Author Notes

Dr. Elsimar M. Coutinho is a full Professor of Gynecology, Obstetrics and Human Reproduction at Federal University of Bahia School of Medicine, Brazil.

Reviews 2

Booklist Review

If your first reaction to the title is to wonder what idiocy the next offbeat author will write about, pinch yourself hard and read carefully. Coutinho, a recognized authority on fallopian tube physiology and pharmacology, is absolutely serious. He approaches his subject historically and scientifically (Segal prepared this English-language edition of the originally Brazilian Portuguese work). Down through the centuries, he points out, most women did not menstruate regularly. Either they were pregnant most of the time or they succumbed early to the many dangers and diseases that preyed on them. Menstruation has become regular and long-term for the typical woman only quite recently. Coutinho explores the purposes of this physiological function, its potential dangers, and its safe suppression (he has done pioneering work with Depo^-Provera). His arguments are scientifically based, and his conclusions are thoroughly worked out in a definitely provocative but eminently worthwhile book that well may spend most of its prospective library shelf-life off the shelf. --William Beatty

Library Journal Review

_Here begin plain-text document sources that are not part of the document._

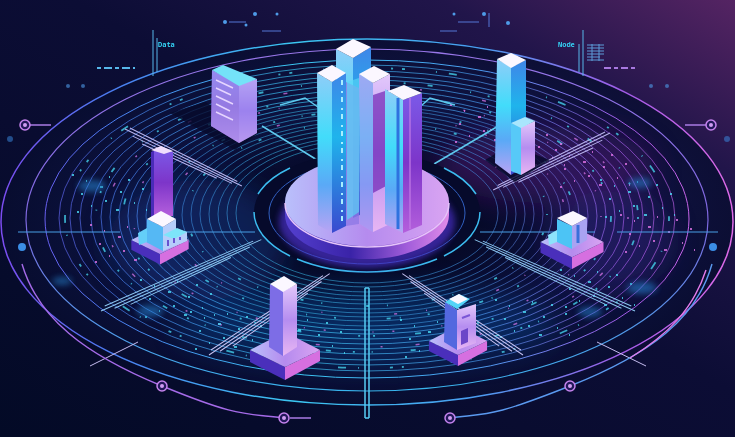
<!DOCTYPE html>
<html lang="en">
<head>
<meta charset="utf-8">
<title>Isometric data city</title>
<style>
:root{--night:#050b2a;--deep:#060a2b;--cyan:#35d3f5;--blue:#2f7fe8;--pale:#d9e4ff;--violet:#7a4be0;--pink:#d873e6;--white:#fbf7ff}
*{margin:0;padding:0}
html,body{width:735px;height:437px;overflow:hidden;background:var(--night)}
svg{display:block}
.line{fill:none}
.label{font:700 7px "Noto Sans Mono",monospace;fill:var(--cyan)}
.top{fill:var(--white)}
</style>
</head>
<body>
<svg width="735" height="437" viewBox="0 0 735 437" role="img" aria-label="Isometric towers on a glowing radial network">
<defs>
<linearGradient id="sky" x1="0" y1="1" x2="1" y2="0"><stop offset="0" stop-color="#030a26"/><stop offset=".55" stop-color="#0c0d35"/><stop offset=".8" stop-color="#21154a"/><stop offset="1" stop-color="#552463"/></linearGradient>
<radialGradient id="disc"><stop offset=".3" stop-color="#050926"/><stop offset=".6" stop-color="#0c1342"/><stop offset=".85" stop-color="#0a1039"/><stop offset="1" stop-color="#080d30"/></radialGradient>
<linearGradient id="rim" gradientUnits="userSpaceOnUse" x1="0" y1="0" x2="735" y2="0"><stop offset="0" stop-color="#7c4cf0"/><stop offset=".15" stop-color="#4b7cf0"/><stop offset=".4" stop-color="#3bc7f2"/><stop offset=".65" stop-color="#4a9cf0"/><stop offset=".85" stop-color="#a35be8"/><stop offset="1" stop-color="#e06be8"/></linearGradient>
<linearGradient id="rim-low" gradientUnits="userSpaceOnUse" x1="0" y1="40" x2="0" y2="400"><stop offset="0" stop-color="#9a78ea"/><stop offset=".5" stop-color="#7f68e0"/><stop offset="1" stop-color="#35b8ee"/></linearGradient>
<linearGradient id="cyan-face" x1="0" y1="0" x2="0" y2="1"><stop offset="0" stop-color="#8fcdf8"/><stop offset=".4" stop-color="#42dcfa"/><stop offset=".7" stop-color="#5aa9f6"/><stop offset="1" stop-color="#b9a4f4"/></linearGradient>
<linearGradient id="blue-face" x1="0" y1="0" x2="0" y2="1"><stop offset="0" stop-color="#3f86e8"/><stop offset=".4" stop-color="#1fb4ec"/><stop offset="1" stop-color="#3a49cf"/></linearGradient>
<linearGradient id="lilac-face" x1="0" y1="0" x2="0" y2="1"><stop offset="0" stop-color="#e3c8fb"/><stop offset=".5" stop-color="#b58df0"/><stop offset="1" stop-color="#e8b6f3"/></linearGradient>
<linearGradient id="violet-face" x1="0" y1="0" x2="0" y2="1"><stop offset="0" stop-color="#7b5ae8"/><stop offset=".5" stop-color="#7d35c9"/><stop offset="1" stop-color="#b45fdc"/></linearGradient>
<linearGradient id="plinth-top" x1="0" y1="0" x2="1" y2="0"><stop offset="0" stop-color="#b9c0fb"/><stop offset=".5" stop-color="#b58bee"/><stop offset="1" stop-color="#d9a4f2"/></linearGradient>
<linearGradient id="plinth-side" x1="0" y1="0" x2="1" y2="0"><stop offset="0" stop-color="#5440cf"/><stop offset=".4" stop-color="#3a23a8"/><stop offset=".75" stop-color="#a35edb"/><stop offset="1" stop-color="#e08be9"/></linearGradient>
<filter id="glow" x="-30%" y="-30%" width="160%" height="160%"><feGaussianBlur stdDeviation="14"/></filter>
<filter id="soft" x="-30%" y="-30%" width="160%" height="160%"><feGaussianBlur stdDeviation="3"/></filter>
<g id="spoke"><path d="M0 0 130 0M4 -3 124 -2M10 3 120 2M22 6 104 4" stroke-width="1"/></g>
<g id="base"><path fill="#4a2fbb" d="M-35 0 0 17V30L-35 12Z"/><path fill="#d66fe0" d="M0 17 35 0V11L0 30Z"/><path fill="url(#plinth-top)" d="M-35 0 0-18 35 0 0 17Z"/></g>
<g id="sparks"><path d="M0 0h2M14 6h1M9 19h2M28 12h3M37 2h1M33 26h2M48 17h2M56 5h2M19 31h1M44 35h3M62 28h1M5 37h2M70 14h2M74 35h1" stroke-width="2"/></g>
<g id="node"><circle r="5" fill="#23185a" stroke="#c583ee" stroke-width="1.5"/><circle r="2" fill="#cf9cf2"/></g>
</defs>

<g id="background">
<rect width="735" height="437" fill="url(#sky)"/>
<ellipse cx="367" cy="222" rx="366" ry="184" fill="url(#disc)" opacity=".8"/>
<g filter="url(#glow)">
<ellipse cx="545" cy="165" rx="110" ry="38" fill="#6b1f86" opacity=".35"/>
<ellipse cx="200" cy="240" rx="90" ry="60" fill="#1f4fb0" opacity=".3"/>
<ellipse cx="367" cy="325" rx="190" ry="38" fill="#1565b8" opacity=".28"/>
<ellipse cx="610" cy="240" rx="60" ry="50" fill="#4a2aa0" opacity=".3"/>
</g>
</g>

<g id="rings" class="line" stroke="url(#rim)">
<ellipse cx="367" cy="222" rx="366" ry="183" stroke-width="1.5"/>
<ellipse cx="367" cy="220" rx="341" ry="171" stroke="url(#rim-low)" stroke-width="1.2"/>
<ellipse cx="367" cy="219" rx="322" ry="159" stroke-width="1"/>
<g stroke-width=".8" opacity=".85">
<ellipse cx="367" cy="218" rx="308" ry="153"/>
<ellipse cx="367" cy="218" rx="297" ry="147"/>
<ellipse cx="367" cy="218" rx="287" ry="142"/>
<ellipse cx="367" cy="217" rx="276" ry="137"/>
<ellipse cx="367" cy="217" rx="266" ry="132"/>
<ellipse cx="367" cy="217" rx="257" ry="127"/>
<ellipse cx="367" cy="217" rx="248" ry="122"/>
<ellipse cx="367" cy="216" rx="239" ry="118"/>
<ellipse cx="367" cy="216" rx="230" ry="114"/>
</g>
<g stroke-width=".8" opacity=".65">
<ellipse cx="367" cy="216" rx="221" ry="110"/>
<ellipse cx="367" cy="215" rx="212" ry="106"/>
<ellipse cx="367" cy="215" rx="203" ry="102"/>
<ellipse cx="367" cy="215" rx="194" ry="98"/>
<ellipse cx="367" cy="215" rx="185" ry="94"/>
<ellipse cx="367" cy="214" rx="176" ry="90"/>
<ellipse cx="367" cy="214" rx="167" ry="86"/>
<ellipse cx="367" cy="214" rx="158" ry="82"/>
<ellipse cx="367" cy="214" rx="149" ry="78"/>
<ellipse cx="367" cy="213" rx="140" ry="74"/>
<ellipse cx="367" cy="213" rx="131" ry="70"/>
</g>
<g stroke="#48dcf5" stroke-width="1.8" opacity=".75">
<ellipse cx="367" cy="218" rx="302" ry="150" stroke-dasharray="3 31 1 12 8 47 2 9"/>
<ellipse cx="367" cy="217" rx="271" ry="135" stroke-dasharray="2 22 5 38 1 17"/>
<ellipse cx="367" cy="216" rx="244" ry="120" stroke-dasharray="6 40 2 13 2 57"/>
<ellipse cx="367" cy="215" rx="207" ry="104" stroke-dasharray="2 27 1 9 4 51"/>
<ellipse cx="367" cy="214" rx="180" ry="92" stroke-dasharray="1 18 3 44"/>
</g>
<g stroke="#e07af0" stroke-width="1.5" opacity=".7">
<ellipse cx="367" cy="217" rx="261" ry="130" stroke-dasharray="2 61 4 33"/>
<ellipse cx="367" cy="216" rx="234" ry="116" stroke-dasharray="1 47 2 19"/>
<ellipse cx="367" cy="215" rx="198" ry="100" stroke-dasharray="3 72 1 29"/>
</g>
</g>

<g id="data-sparks" opacity=".8">
<g stroke="#4bdcf7"><use href="#sparks" x="72" y="175"/><use href="#sparks" x="140" y="280"/><use href="#sparks" x="190" y="312"/><use href="#sparks" x="495" y="300"/><use href="#sparks" x="560" y="270"/><use href="#sparks" x="600" y="180"/><use href="#sparks" x="400" y="320"/><use href="#sparks" x="270" y="318"/></g>
<g stroke="#e275e8"><use href="#sparks" x="490" y="130"/><use href="#sparks" x="555" y="150"/><use href="#sparks" x="450" y="105"/><use href="#sparks" x="620" y="215"/><use href="#sparks" x="90" y="225"/></g>
<g fill="#2c8fe0" opacity=".65" filter="url(#soft)"><ellipse cx="92" cy="186" rx="14" ry="6"/><ellipse cx="150" cy="311" rx="13" ry="6"/><ellipse cx="642" cy="288" rx="15" ry="6"/><ellipse cx="590" cy="312" rx="12" ry="5"/><ellipse cx="640" cy="183" rx="12" ry="5"/><ellipse cx="62" cy="281" rx="10" ry="4"/></g>
</g>

<g id="spokes" class="line">
<g stroke="#b9b4ee"><use href="#spoke" transform="translate(125 129) rotate(26)"/><use href="#spoke" transform="translate(610 133) scale(-1 1) rotate(26)"/></g>
<g stroke="#8cc6f0"><use href="#spoke" transform="translate(101 311) rotate(-24) scale(1.35 1)"/><use href="#spoke" transform="translate(635 311) scale(-1 1) rotate(-24) scale(1.35 1)"/></g>
<g stroke="#c6c2f2"><use href="#spoke" transform="translate(209 355) rotate(-34) scale(1.12 1)"/><use href="#spoke" transform="translate(523 355) scale(-1 1) rotate(-34) scale(1.12 1)"/></g>
<path d="M262 126 322 163M500 125 434 164M280 105l25-7 20 14M455 105l-25-7-16 14" stroke="#5fc9ee" stroke-width="1.5"/>
<path d="M18 232H120M145 232H255M480 232H595M617 232H718" stroke="#489fe6"/>
<path d="M365 288V418M369 288V418M365 288h4M365 418h4" stroke="#57cdf4" stroke-width="1.5"/>
<path d="M90 366 138 342M597 342 646 366" stroke="#c6bdf0"/>
</g>

<g id="orbit-paths" class="line" stroke-width="1.4">
<path d="M22 264C38 318 84 354 162 386S245 413 284 418" stroke="#a56be8"/>
<path d="M712 264C697 318 651 354 570 386S489 413 450 418" stroke="#5b9af0"/>
<path d="M706 270C693 310 667 335 630 358" stroke="#e47bea"/>
<path d="M30 125H51M685 125H706M290 418H367H444" stroke="#a97be4" stroke-dasharray="21 200"/>
<use href="#node" x="25" y="125"/><use href="#node" x="711" y="125"/><use href="#node" x="162" y="386"/><use href="#node" x="284" y="418"/><use href="#node" x="450" y="418"/><use href="#node" x="570" y="386"/>
<g fill="#3b8ee6"><circle cx="22" cy="247" r="4"/><circle cx="713" cy="247" r="4"/><circle cx="10" cy="139" r="3" opacity=".5"/><circle cx="727" cy="139" r="3" opacity=".5"/></g>
</g>

<g id="readouts">
<g class="line" stroke="#57b7ea"><path d="M153 30V76M157 38V72M583 30V76M579 44V72"/><path d="M97 68H135" stroke-width="2" stroke-dasharray="4 3 8 3"/><path d="M604 68H636" stroke="#a878e0" stroke-width="2" stroke-dasharray="7 3 4 3"/><path d="M229 22H246M262 31H281M458 22H479M489 13V27M440 31H457" stroke="#5577d6"/></g>
<text class="label" x="158" y="47">Data</text><text class="label" x="558" y="47">Node</text>
<path d="M587 45h17M587 48h17M587 51h17M587 54h17M587 57h13M587 60h17M592 44v17M599 44v17" stroke="#5d9bd8" class="line"/>
<g fill="#4e9be8"><circle cx="225" cy="22" r="2"/><circle cx="255" cy="14" r="2"/><circle cx="277" cy="14" r="1.5"/><circle cx="246" cy="25" r="1.5"/><circle cx="484" cy="14" r="2"/><circle cx="508" cy="23" r="2"/><circle cx="454" cy="14" r="1.5"/><circle cx="68" cy="86" r="2" opacity=".6"/><circle cx="83" cy="86" r="2" opacity=".6"/><circle cx="651" cy="86" r="2" opacity=".6"/><circle cx="667" cy="86" r="2" opacity=".6"/></g>
</g>

<g id="central-plinth">
<ellipse cx="367" cy="212" rx="113" ry="60" fill="var(--deep)"/>
<path class="line" d="M254 212A113 60 0 0 0 290 256M297 259A113 60 0 0 0 437 259M444 256A113 60 0 0 0 480 212M258 194A113 60 0 0 1 290 168M444 168A113 60 0 0 1 476 194" stroke="#3cbcf0" stroke-width="1.5"/>
<ellipse class="line" cx="367" cy="213" rx="98" ry="51" stroke="#315fc0"/>
<ellipse cx="367" cy="222" rx="88" ry="46" fill="#4a2ec4" opacity=".7" filter="url(#soft)"/>
<path fill="url(#plinth-side)" d="M285 202V215A82 44 0 0 0 449 215V202Z"/>
<ellipse cx="367" cy="202" rx="82" ry="44" fill="url(#plinth-top)"/>
<path class="line" d="M285 203A82 44 0 0 0 449 203" stroke="#e5c4fa" stroke-width="1.5"/>
</g>

<g id="central-towers">
<g id="rear-tower"><path fill="url(#cyan-face)" d="M336 49 353 58V218L336 210Z"/><path fill="url(#blue-face)" d="M353 58 371 47V210L353 218Z"/><path class="top" d="M336 49 353 39 371 47 353 58Z"/></g>
<g id="left-tower"><path fill="url(#cyan-face)" d="M317 73 332 82V233L318 225Z"/><path fill="url(#blue-face)" d="M332 82 346 73V226L332 233Z"/><path class="top" d="M317 73 332 65 346 73 332 82Z"/><path class="line" d="M342 80V222" stroke="#a8efff" stroke-width="2" stroke-dasharray="5 6 2 4"/><path fill="#8f78e6" opacity=".8" d="M346 82 359 88V224L346 226Z"/><path fill="#58d9f8" d="M347 82 359 78V212L347 220Z" opacity=".65"/></g>
<g id="middle-tower"><path fill="url(#cyan-face)" d="M359 74 373 83V232L360 224Z"/><path fill="#a98df0" opacity=".55" d="M359 74 373 83V232L360 224Z"/><path fill="url(#lilac-face)" d="M373 83 390 74V224L373 232Z"/><path fill="#6f28b5" opacity=".7" d="M373 95 388 90V185L373 193Z"/><path class="top" d="M359 74 374 66 390 74 373 83Z"/></g>
<g id="right-tower"><path fill="url(#cyan-face)" d="M385 89 403 100V233L385 224Z"/><path fill="url(#violet-face)" d="M403 100 422 93V225L403 233Z"/><path class="top" d="M388 91 404 85 422 93 403 100Z"/><path class="line" d="M398 98V229" stroke="#2f72df" stroke-width="3"/><path class="line" d="M410 98V229" stroke="#c37be6" stroke-width="2" opacity=".6"/></g>
</g>

<g id="server-block">
<path fill="#070b2c" d="M170 113 205 102 260 132 235 150Z" opacity=".8"/>
<path fill="url(#violet-face)" d="M212 70 239 84V143L211 126Z"/><path fill="#a9b2f8" opacity=".55" d="M212 70 239 84V143L211 126Z"/>
<path fill="url(#lilac-face)" d="M239 84 257 79V133L239 143Z"/><path fill="#7c73ea" opacity=".45" d="M239 84 257 79V133L239 143Z"/>
<path fill="#74e2f8" d="M212 70 223 65 257 79 239 86Z"/>
<path class="line" d="M216 80 233 88M216 88 231 95M216 96 233 104M216 104 230 111M216 112 233 120" stroke="#e6d5ff" stroke-width="1.5"/>
</g>

<g id="twin-tower">
<path fill="#070b2c" opacity=".8" d="M485 160 510 145 550 160 515 182Z"/>
<path fill="url(#cyan-face)" d="M497 59 511 67V175L495 163Z"/><path fill="url(#blue-face)" d="M511 67 526 60V165L511 175Z"/><path class="top" d="M497 59 511 53 526 60 511 68Z"/>
<path fill="#57c9f8" d="M511 123 521 127V175L511 171Z"/><path fill="url(#lilac-face)" d="M521 127 535 121V167L521 175Z"/><path fill="#a9e6fd" d="M511 123 525 117 535 121 521 128Z"/>
</g>

<g id="slim-tower">
<use href="#base" transform="translate(160 240) scale(.82)"/>
<path fill="#4a2bb8" d="M151 152 157 149V220L151 224Z"/><path fill="url(#violet-face)" d="M154 149 173 152V216H154Z"/><path fill="#f0defd" d="M151 150 161 146 173 151 164 154Z"/>
<path fill="#55b8f4" d="M147 219 163 227V251L146 242Z"/><path fill="#b5cdfb" d="M163 227 176 219V229L187 232V241L163 251Z"/><path class="top" d="M147 219 161 211 176 219 163 227Z"/><path fill="#7de4fa" d="M163 235 177 228 187 232 174 239Z"/><path class="line" d="M168 240V246M174 238V243M180 237V240" stroke="#6853d0" stroke-width="2"/><path fill="#64cff8" d="M138 233 147 228V242L139 245Z"/>
</g>

<g id="right-kiosk">
<use href="#base" transform="translate(572 242) scale(.9)"/>
<path fill="#4cc4f5" d="M557 219 572 226V249L557 242Z"/><path fill="#a9a3f2" d="M572 226 587 218V240L572 249Z"/><path class="top" d="M557 218 573 211 587 218 572 226Z"/><path fill="#8de3fb" d="M548 235 557 230V242L549 245Z"/><path class="line" d="M578 225V243" stroke="#3a6fda" stroke-width="3"/>
</g>

<g id="front-left-tower">
<use href="#base" transform="translate(285 350)"/>
<path fill="#7d6de6" d="M270 284 283 291V356L269 347Z"/><path fill="url(#lilac-face)" d="M283 291 297 284V347L283 356Z"/><path class="top" d="M270 284 284 276 297 284 283 292Z"/>
</g>

<g id="front-right-kiosk">
<use href="#base" transform="translate(458 341) scale(.83)"/>
<path fill="#5368df" d="M445 302 457 310V350L444 342Z"/><path fill="url(#lilac-face)" d="M457 310 476 304V343L457 350Z"/><path fill="#53d4f8" d="M445 302 459 294 470 299 457 309Z"/><path class="top" d="M449 299 459 294 468 299 458 304Z"/><path fill="#6b46c8" d="M461 331 468 328V342L461 345Z"/><path class="line" d="M462 318 470 315" stroke="#7a56d6" stroke-width="2"/>
</g>
</svg>
</body>
</html>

Only a man could have written this book! Coutinho, a Brazilian gynecologist and family planning expert, argues that menstruation is not natural and is, in fact, not healthy. He supports this theory with a strange interpretation of historical and clinical evidence. Because women in primitive times had shorter life spans and spent most of their lives pregnant and breast-feeding, he notes, they had few or no periods. Now women live longer and start families later in life, so they have lots of periodsÄwhich, according to the author, causes anemia, endometriosis, and PMS. As a result, and in order to safeguard their health, Coutinho suggests that women should prevent their ovulation by using contraceptive pills continuously. This alternative and controversial view not only ignores the cultural significance of menstruation, it also lacks scientific foundation and is potentially harmful to women. It is however, an unusual interpretation of medical and historical data, distinct from classic works such as Janice Delaney's The Curse: A Cultural History of Menstruation (1976), which consider the social and cultural issues of menstruation but not its clinical aspects. This book is sure to get a lot of publicity because of its radical thesis, so, despite its circular and flawed logic it is recommended for academic and large public libraries.ÄBarbara M. Bibel, Oakland P.L., CA (c) Copyright 2010. Library Journals LLC, a wholly owned subsidiary of Media Source, Inc. No redistribution permitted.

Table of Contents

Forewordp. ix
Prefacep. xiii
Introductionp. 1
1 Menstruation in Western Civilizationp. 15
2 Menstruation: The Basis of Therapeutic Bloodlettingp. 35
3 Why Women Menstruatep. 55
4 Premenstrual Syndromep. 67
5 Menstrual Cycle-Related Disordersp. 81
6 Natural Suppression of Menstruationp. 107
7 Medical Suppression of Menstruationp. 117
8 In Support of Menstruationp. 137
9 Absence of Menstruation and Diseasep. 147
10 Conclusionp. 159
Glossaryp. 165
Bibliographic Essayp. 169
Indexp. 183